_YOUR INSTRUCTIONS_
All lines in the entries below that hold "selected" make up the answer.
------ DATA IN THIS EXERCISE ------
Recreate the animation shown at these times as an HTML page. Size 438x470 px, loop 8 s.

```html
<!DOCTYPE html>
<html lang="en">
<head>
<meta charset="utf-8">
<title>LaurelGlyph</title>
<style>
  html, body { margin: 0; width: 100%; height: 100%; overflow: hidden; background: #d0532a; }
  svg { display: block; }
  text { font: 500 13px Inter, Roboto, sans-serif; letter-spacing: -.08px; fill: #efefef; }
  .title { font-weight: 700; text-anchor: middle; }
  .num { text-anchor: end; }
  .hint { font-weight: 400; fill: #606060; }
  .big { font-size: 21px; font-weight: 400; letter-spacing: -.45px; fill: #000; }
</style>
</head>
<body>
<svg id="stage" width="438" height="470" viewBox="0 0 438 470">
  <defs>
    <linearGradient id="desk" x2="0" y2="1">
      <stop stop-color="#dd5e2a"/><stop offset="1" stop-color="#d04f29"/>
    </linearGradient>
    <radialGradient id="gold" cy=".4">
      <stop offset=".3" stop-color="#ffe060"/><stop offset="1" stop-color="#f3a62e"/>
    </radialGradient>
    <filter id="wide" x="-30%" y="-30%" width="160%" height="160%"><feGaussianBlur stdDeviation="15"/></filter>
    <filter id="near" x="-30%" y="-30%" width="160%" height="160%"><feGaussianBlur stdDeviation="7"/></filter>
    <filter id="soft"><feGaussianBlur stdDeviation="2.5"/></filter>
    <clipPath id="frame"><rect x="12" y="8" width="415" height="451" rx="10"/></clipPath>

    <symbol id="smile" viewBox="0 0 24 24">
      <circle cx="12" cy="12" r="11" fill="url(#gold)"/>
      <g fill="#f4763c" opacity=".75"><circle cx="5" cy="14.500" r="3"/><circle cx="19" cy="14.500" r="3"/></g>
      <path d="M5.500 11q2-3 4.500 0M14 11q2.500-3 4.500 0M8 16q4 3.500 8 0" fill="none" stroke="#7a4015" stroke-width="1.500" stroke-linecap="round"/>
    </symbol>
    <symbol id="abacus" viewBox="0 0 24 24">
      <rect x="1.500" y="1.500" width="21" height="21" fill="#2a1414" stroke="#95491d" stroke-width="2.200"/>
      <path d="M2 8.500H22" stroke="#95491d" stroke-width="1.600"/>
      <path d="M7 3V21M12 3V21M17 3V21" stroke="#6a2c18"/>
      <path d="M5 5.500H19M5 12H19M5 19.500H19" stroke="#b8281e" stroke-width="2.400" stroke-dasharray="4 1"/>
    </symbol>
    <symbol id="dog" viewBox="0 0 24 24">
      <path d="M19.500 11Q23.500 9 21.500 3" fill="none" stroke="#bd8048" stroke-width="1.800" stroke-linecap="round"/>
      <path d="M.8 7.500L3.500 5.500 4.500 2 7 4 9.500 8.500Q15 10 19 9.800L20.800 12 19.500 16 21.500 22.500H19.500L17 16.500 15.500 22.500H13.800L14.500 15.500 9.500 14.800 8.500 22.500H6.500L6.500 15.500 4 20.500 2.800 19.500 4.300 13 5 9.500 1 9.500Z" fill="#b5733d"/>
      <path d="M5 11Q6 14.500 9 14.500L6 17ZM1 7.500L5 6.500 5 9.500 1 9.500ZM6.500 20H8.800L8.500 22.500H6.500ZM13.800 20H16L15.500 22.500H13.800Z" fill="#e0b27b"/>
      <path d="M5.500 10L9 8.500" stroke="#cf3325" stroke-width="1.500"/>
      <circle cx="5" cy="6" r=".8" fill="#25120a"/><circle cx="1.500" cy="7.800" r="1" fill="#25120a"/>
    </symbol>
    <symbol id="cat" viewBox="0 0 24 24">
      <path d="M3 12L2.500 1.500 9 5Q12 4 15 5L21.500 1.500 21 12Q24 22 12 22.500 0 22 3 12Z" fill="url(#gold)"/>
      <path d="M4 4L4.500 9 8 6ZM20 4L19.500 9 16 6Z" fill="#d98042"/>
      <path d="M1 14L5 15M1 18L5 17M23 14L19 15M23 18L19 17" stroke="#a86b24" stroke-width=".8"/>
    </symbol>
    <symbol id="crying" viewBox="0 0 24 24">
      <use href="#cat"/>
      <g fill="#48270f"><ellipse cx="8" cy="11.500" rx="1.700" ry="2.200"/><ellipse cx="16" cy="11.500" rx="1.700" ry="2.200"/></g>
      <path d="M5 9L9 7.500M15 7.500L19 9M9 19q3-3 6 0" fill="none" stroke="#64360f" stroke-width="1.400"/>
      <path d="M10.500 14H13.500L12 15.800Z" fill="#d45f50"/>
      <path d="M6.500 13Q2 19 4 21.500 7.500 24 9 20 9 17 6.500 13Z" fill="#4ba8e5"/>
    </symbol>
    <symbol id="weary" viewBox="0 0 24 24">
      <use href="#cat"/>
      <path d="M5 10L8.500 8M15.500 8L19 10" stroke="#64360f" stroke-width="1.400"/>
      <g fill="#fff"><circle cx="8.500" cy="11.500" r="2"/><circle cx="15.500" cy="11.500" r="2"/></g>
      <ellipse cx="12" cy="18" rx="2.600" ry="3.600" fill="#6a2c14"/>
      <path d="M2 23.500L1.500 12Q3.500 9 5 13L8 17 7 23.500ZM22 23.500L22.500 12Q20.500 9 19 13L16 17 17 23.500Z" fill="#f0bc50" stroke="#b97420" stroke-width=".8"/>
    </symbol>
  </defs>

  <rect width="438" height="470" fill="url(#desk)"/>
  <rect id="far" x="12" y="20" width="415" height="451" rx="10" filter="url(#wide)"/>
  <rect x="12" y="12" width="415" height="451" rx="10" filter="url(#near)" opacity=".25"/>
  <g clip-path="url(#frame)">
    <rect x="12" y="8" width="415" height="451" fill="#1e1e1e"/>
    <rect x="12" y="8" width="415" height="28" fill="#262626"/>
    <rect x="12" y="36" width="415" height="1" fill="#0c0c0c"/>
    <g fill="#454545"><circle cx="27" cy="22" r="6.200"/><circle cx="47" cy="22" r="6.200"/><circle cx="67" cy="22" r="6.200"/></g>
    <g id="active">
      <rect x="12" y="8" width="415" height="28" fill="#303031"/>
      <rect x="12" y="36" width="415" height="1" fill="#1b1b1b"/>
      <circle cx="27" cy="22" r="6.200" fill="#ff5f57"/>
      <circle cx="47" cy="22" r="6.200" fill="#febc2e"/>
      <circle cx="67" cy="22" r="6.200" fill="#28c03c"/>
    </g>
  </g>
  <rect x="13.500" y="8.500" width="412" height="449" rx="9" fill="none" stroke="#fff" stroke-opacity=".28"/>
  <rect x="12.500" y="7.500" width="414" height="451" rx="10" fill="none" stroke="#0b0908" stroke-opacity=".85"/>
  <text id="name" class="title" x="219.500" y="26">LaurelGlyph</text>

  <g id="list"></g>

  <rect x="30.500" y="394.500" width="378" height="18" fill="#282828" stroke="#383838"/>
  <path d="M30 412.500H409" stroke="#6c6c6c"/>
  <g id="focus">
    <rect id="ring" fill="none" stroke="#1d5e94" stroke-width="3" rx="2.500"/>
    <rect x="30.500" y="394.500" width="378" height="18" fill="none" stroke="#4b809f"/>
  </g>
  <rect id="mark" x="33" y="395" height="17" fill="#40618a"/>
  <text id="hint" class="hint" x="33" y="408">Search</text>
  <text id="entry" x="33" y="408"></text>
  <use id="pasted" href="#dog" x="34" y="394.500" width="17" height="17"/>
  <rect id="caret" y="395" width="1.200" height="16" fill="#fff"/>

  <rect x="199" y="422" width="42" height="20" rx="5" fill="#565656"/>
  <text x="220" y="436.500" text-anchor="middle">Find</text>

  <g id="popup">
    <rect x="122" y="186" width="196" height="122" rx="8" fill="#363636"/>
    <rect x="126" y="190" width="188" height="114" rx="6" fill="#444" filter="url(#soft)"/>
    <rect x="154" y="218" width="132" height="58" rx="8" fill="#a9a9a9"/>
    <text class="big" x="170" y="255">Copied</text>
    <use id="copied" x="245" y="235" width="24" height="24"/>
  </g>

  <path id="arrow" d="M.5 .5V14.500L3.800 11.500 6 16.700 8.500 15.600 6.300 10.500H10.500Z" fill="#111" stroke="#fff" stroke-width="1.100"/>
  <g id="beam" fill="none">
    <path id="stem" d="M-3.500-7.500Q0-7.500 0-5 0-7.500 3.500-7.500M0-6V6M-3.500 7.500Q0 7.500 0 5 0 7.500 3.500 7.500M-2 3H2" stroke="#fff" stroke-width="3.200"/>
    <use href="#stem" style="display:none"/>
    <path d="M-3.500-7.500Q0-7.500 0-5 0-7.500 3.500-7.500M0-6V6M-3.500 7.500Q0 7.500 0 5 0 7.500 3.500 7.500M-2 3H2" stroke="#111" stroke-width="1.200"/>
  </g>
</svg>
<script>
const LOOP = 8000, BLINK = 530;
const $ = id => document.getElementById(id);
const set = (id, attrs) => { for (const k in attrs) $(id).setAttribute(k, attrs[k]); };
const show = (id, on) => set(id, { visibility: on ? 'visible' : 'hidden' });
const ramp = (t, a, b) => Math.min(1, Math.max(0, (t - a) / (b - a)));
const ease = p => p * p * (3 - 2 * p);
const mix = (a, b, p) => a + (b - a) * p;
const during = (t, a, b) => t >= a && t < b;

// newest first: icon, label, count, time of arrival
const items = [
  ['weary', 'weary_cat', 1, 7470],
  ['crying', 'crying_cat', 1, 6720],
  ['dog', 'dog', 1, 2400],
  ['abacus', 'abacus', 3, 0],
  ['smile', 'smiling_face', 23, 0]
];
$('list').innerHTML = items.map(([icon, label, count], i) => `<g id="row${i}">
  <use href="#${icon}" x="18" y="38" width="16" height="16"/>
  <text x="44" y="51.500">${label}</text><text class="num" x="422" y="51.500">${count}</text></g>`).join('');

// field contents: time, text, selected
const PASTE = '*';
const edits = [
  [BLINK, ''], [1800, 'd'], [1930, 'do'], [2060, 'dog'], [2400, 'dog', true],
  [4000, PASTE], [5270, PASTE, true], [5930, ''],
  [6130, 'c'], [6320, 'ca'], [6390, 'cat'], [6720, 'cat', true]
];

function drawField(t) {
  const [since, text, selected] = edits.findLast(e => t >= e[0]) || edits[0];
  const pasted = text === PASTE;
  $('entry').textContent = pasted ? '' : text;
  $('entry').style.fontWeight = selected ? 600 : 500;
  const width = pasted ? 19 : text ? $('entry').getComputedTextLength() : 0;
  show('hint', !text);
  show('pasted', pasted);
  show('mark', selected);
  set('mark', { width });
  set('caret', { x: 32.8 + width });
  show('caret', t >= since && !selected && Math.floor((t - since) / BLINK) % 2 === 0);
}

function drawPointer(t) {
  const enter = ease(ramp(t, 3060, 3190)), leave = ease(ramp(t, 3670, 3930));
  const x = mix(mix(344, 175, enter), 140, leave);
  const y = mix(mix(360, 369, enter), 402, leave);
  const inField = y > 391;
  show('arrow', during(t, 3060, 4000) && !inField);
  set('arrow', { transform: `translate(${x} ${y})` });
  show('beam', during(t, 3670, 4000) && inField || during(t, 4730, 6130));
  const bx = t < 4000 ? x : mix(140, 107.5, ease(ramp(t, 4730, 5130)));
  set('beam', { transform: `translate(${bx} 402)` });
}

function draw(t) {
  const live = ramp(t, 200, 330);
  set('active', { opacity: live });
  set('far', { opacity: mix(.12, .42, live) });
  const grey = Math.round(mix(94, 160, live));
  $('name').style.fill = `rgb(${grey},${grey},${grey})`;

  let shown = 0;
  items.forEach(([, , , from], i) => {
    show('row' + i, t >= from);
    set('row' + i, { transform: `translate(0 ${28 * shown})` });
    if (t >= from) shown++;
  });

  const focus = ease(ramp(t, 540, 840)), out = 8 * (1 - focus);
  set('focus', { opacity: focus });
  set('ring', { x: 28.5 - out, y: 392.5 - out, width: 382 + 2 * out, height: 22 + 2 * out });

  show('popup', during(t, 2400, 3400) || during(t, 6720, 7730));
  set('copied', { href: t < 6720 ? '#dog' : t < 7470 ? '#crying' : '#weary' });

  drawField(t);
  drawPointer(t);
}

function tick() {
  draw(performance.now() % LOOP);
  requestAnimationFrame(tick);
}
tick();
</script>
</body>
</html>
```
------
_SOLUTION_
// field contents: time, text, selected
  const [since, text, selected] = edits.findLast(e => t >= e[0]) || edits[0];
  $('entry').style.fontWeight = selected ? 600 : 500;
  show('mark', selected);
  show('caret', t >= since && !selected && Math.floor((t - since) / BLINK) % 2 === 0);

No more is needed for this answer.